That's where the three books I hold are important to me for this meme.
1. Advanced Dungeons & Dragons Players Handbook (Gygax, TSR, 1978)
I think this first printing copy of the book is the oldest RPG I own. It's D&D, so it's symbolic of the whole meme. This was one of those books that always seemed strange and mysterious before I was actually able to read it, and only marginally less so once I managed to get my hands on it. A world of adventure was promised but it only seemed to half deliver. It took the social element to bring it to life. That's probably where some of the Christian backlash against roleplaying derived from, the books were filled with numbers and math, but kids looked like they were having fun. ..there must clearly have been some kind of sorcery afoot.
2. Cyberpunk 2020 (Pondsmith, R. Talsorian Games Inc., 1990)

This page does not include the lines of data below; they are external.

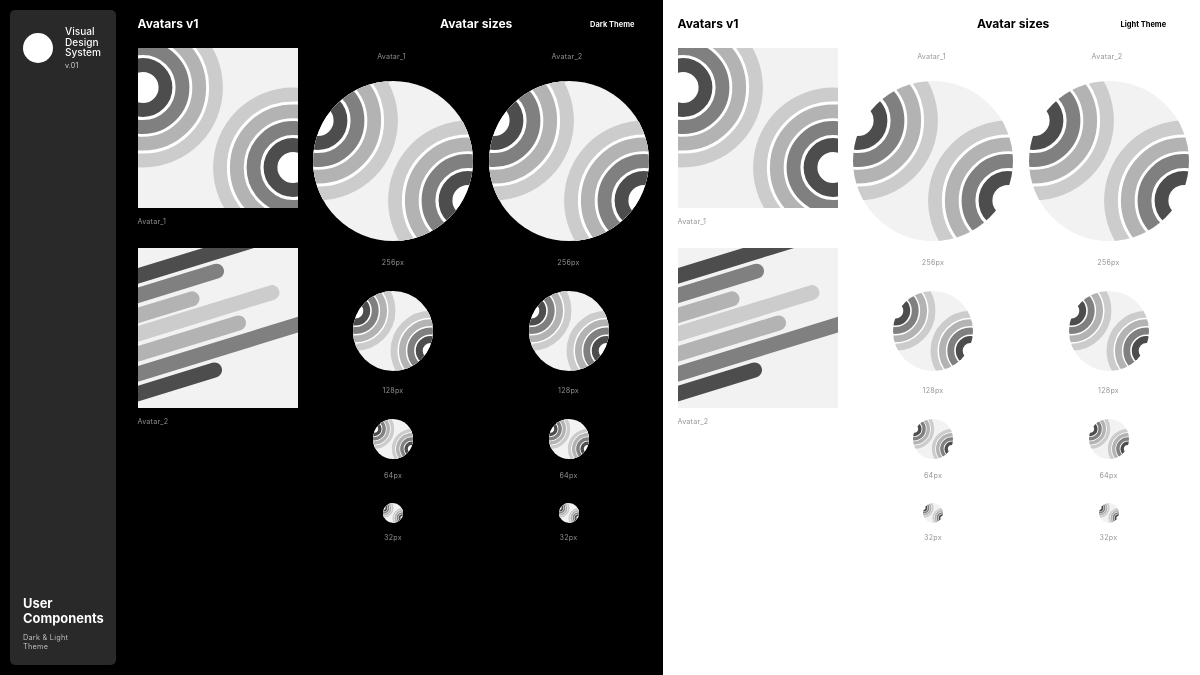
<!DOCTYPE html>
<html lang="en">
<head>
<meta charset="utf-8">
<title>User Components – Avatars</title>
<style>
:root {
  --black: #000;
  --white: #fff;
  --panel: #292929;
  --caption: #939393;
  --paper: #f2f2f2;
  --tone-1: #4d4d4d;
  --tone-2: #808080;
  --tone-3: #b3b3b3;
  --tone-4: #ccc;
}
* { box-sizing: border-box; margin: 0; padding: 0; }
body {
  width: 1200px; height: 675px; overflow: hidden;
  display: flex;
  background: var(--black);
  font-family: Inter, "Open Sans", sans-serif;
}
h1, h2, h3 { font-weight: 700; }
svg { display: block; }
.symbols { position: absolute; width: 0; height: 0; }

.sidebar {
  width: 106px; height: 655px; margin: 10px 0 10px 10px; padding: 16px 0 13px 13px;
  flex: none;
  display: flex; flex-direction: column; justify-content: space-between;
  background: var(--panel); color: var(--white);
  border-radius: 5px;
}
.brand { display: flex; gap: 12px; align-items: center; }
.brand-mark { width: 30px; height: 30px; border-radius: 50%; background: var(--white); flex: none; }
.brand-name { font-size: 10.1px; line-height: 10.6px; font-weight: 500; }
.brand-version { font-size: 7.2px; line-height: 10px; margin-top: 3px; color: #d6d6d6; letter-spacing: .1px; }
.section-title { font-size: 12.9px; line-height: 15.5px; }
.section-note { margin-top: 6px; font-size: 7.3px; line-height: 9.6px; color: #c4c4c4; letter-spacing: .25px; }

.theme { height: 675px; padding-top: 16px; flex: none; }
.theme-dark { width: 547px; padding-left: 21.5px; background: var(--black); color: var(--white); --title-col: 302.5px; --label-col: 150px; }
.theme-light { width: 537px; padding-left: 14.5px; background: var(--white); color: var(--black); --title-col: 299.5px; --label-col: 143.5px; }
.theme-header {
  height: 16px;
  display: grid; grid-template-columns: var(--title-col) var(--label-col) auto;
  align-items: center; white-space: nowrap;
}
.theme-header h2 { font-size: 12.1px; line-height: 16px; }
.theme-header h3 { font-size: 7.5px; line-height: 10px; padding-top: 2px; }
.theme-body { display: grid; grid-template-columns: 160px 160px 160px; column-gap: 15.5px; padding-top: 16px; }

figcaption, .column-label { font-size: 7.2px; line-height: 10px; color: var(--caption); letter-spacing: .2px; }
.artworks { display: flex; flex-direction: column; gap: 21px; }
.artwork svg { width: 160px; height: 160px; }
.artwork figcaption { margin-top: 9px; }

.sizes { display: flex; flex-direction: column; align-items: center; padding-top: 3.5px; }
.column-label { margin-bottom: 19.2px; padding-right: 3px; }
.size { display: flex; flex-direction: column; align-items: center; }
.size svg { border-radius: 50%; }
.size-256 svg { width: 160px; height: 160px; }
.size-256 { gap: 17.8px; margin-bottom: 22.5px; }
.size-128 svg { width: 80px; height: 80px; }
.size-128 { gap: 15px; margin-bottom: 23px; }
.size-64 svg { width: 40px; height: 40px; }
.size-64 { gap: 12.5px; margin-bottom: 21.5px; }
.size-32 svg { width: 20px; height: 20px; }
.size-32 { gap: 10.5px; }
</style>
</head>
<body>

<svg class="symbols" aria-hidden="true">
  <defs>
    <g id="rings" fill="none" stroke-width="13.8">
      <circle r="79" fill="var(--white)"/>
      <circle r="22.5" stroke="var(--tone-1)"/>
      <circle r="39.5" stroke="var(--tone-2)"/>
      <circle r="56.2" stroke="var(--tone-3)"/>
      <circle r="73" stroke="var(--tone-4)"/>
    </g>
    <symbol id="avatar-rings" viewBox="0 0 160 160">
      <rect width="160" height="160" fill="var(--paper)"/>
      <use href="#rings" x="5" y="39.5"/>
      <use href="#rings" x="155" y="119.5"/>
    </symbol>
    <symbol id="avatar-stripes" viewBox="0 0 160 160">
      <rect width="160" height="160" fill="var(--paper)"/>
      <g stroke-width="15" stroke-linecap="round">
        <g stroke="var(--tone-1)">
          <line x1="-20" y1="34" x2="180" y2="-27.5"/>
          <line x1="-20" y1="151.7" x2="76.5" y2="122"/>
        </g>
        <g stroke="var(--tone-2)">
          <line x1="-20" y1="53.5" x2="78.5" y2="23.2"/>
          <line x1="-20" y1="132" x2="180" y2="70.5"/>
        </g>
        <g stroke="var(--tone-3)">
          <line x1="-20" y1="73.5" x2="54" y2="50.8"/>
          <line x1="-20" y1="112" x2="100.5" y2="75"/>
        </g>
        <line x1="-20" y1="92" x2="134" y2="44.6" stroke="var(--tone-4)"/>
      </g>
    </symbol>
  </defs>
</svg>

<aside class="sidebar">
  <div class="brand">
    <span class="brand-mark"></span>
    <div>
      <p class="brand-name">Visual<br>Design<br>System</p>
      <p class="brand-version">v.01</p>
    </div>
  </div>
  <div>
    <h1 class="section-title">User<br>Components</h1>
    <p class="section-note">Dark &amp; Light<br>Theme</p>
  </div>
</aside>

<section class="theme theme-dark">
  <header class="theme-header">
    <h2>Avatars v1</h2>
    <h2>Avatar sizes</h2>
    <h3>Dark Theme</h3>
  </header>
  <div class="theme-body">
    <div class="artworks">
      <figure class="artwork"><svg><use href="#avatar-rings"/></svg><figcaption>Avatar_1</figcaption></figure>
      <figure class="artwork"><svg><use href="#avatar-stripes"/></svg><figcaption>Avatar_2</figcaption></figure>
    </div>
    <div class="sizes">
      <p class="column-label">Avatar_1</p>
      <figure class="size size-256"><svg><use href="#avatar-rings"/></svg><figcaption>256px</figcaption></figure>
      <figure class="size size-128"><svg><use href="#avatar-rings"/></svg><figcaption>128px</figcaption></figure>
      <figure class="size size-64"><svg><use href="#avatar-rings"/></svg><figcaption>64px</figcaption></figure>
      <figure class="size size-32"><svg><use href="#avatar-rings"/></svg><figcaption>32px</figcaption></figure>
    </div>
    <div class="sizes">
      <p class="column-label">Avatar_2</p>
      <figure class="size size-256"><svg><use href="#avatar-rings"/></svg><figcaption>256px</figcaption></figure>
      <figure class="size size-128"><svg><use href="#avatar-rings"/></svg><figcaption>128px</figcaption></figure>
      <figure class="size size-64"><svg><use href="#avatar-rings"/></svg><figcaption>64px</figcaption></figure>
      <figure class="size size-32"><svg><use href="#avatar-rings"/></svg><figcaption>32px</figcaption></figure>
    </div>
  </div>
</section>

<section class="theme theme-light">
  <header class="theme-header">
    <h2>Avatars v1</h2>
    <h2>Avatar sizes</h2>
    <h3>Light Theme</h3>
  </header>
  <div class="theme-body">
    <div class="artworks">
      <figure class="artwork"><svg><use href="#avatar-rings"/></svg><figcaption>Avatar_1</figcaption></figure>
      <figure class="artwork"><svg><use href="#avatar-stripes"/></svg><figcaption>Avatar_2</figcaption></figure>
    </div>
    <div class="sizes">
      <p class="column-label">Avatar_1</p>
      <figure class="size size-256"><svg><use href="#avatar-rings"/></svg><figcaption>256px</figcaption></figure>
      <figure class="size size-128"><svg><use href="#avatar-rings"/></svg><figcaption>128px</figcaption></figure>
      <figure class="size size-64"><svg><use href="#avatar-rings"/></svg><figcaption>64px</figcaption></figure>
      <figure class="size size-32"><svg><use href="#avatar-rings"/></svg><figcaption>32px</figcaption></figure>
    </div>
    <div class="sizes">
      <p class="column-label">Avatar_2</p>
      <figure class="size size-256"><svg><use href="#avatar-rings"/></svg><figcaption>256px</figcaption></figure>
      <figure class="size size-128"><svg><use href="#avatar-rings"/></svg><figcaption>128px</figcaption></figure>
      <figure class="size size-64"><svg><use href="#avatar-rings"/></svg><figcaption>64px</figcaption></figure>
      <figure class="size size-32"><svg><use href="#avatar-rings"/></svg><figcaption>32px</figcaption></figure>
    </div>
  </div>
</section>

</body>
</html>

A friend of mine had almost all of his roleplaying books burned by his parents, it must have been about 1991 or so, because this was one of his most recent game purchases. I've mentioned this story on the blog before. He gave me this book, and a few others for safe keeping, knowing what was coming. I hid it with my stockpile of games, as my parents were also talking the talk about how roleplying was potentially dangerous...but they hadn't threatened bookburning. So while it's an influential game in my design practice, it's also symbolic of resilience, and a reminder of the narrow-mindedness of religious zealots. I can accept that this is just an element of my mental pattern reinforcing itself, but I'm comfortable with that.
3. Mage: the Ascension (Wieck, White Wolf, 1993)
I feel this game is more dangerous than any "Kill Puppies for Satan" or similar such games. It asks players to seriously consider belief systems, to think about ideological warfare, and the tactics used by powerful figures in a society to keep renegades, revolutionaries and heretics in line. The fact that the game is heavily influenced by one of my favourite books "Zen and the Art of Motorcycle Maintenance" probably contributes here too. Like the AD&D book, it's a game that promises so much, but only rarely have I seen it deliver. Not so much due to the social element, but more due to a degree of abstract thought required. It's very easy to sink into a game of reality bending superheroes, but can be far more. I've seen it touch on that a few times, which is a few times more than most other games I've played.
All in all, I'm counting this as a win. Not in the war against roleplaying, progress and open-mindedness, but a win in this particular battle against a specific theolgical and narrow minded general who had some particularly rabid followers. The war to prevent progress and open-mindedness has opened up on many new fronts over the past decade. I'm really happy to see elements of the roleplaying community championing issues like diversity, cultural sensitivity, and tolerance. I'm not happy to see other elements of the gaming community preaching hate and intolerance of their own, but that's just human nature for some people I guess.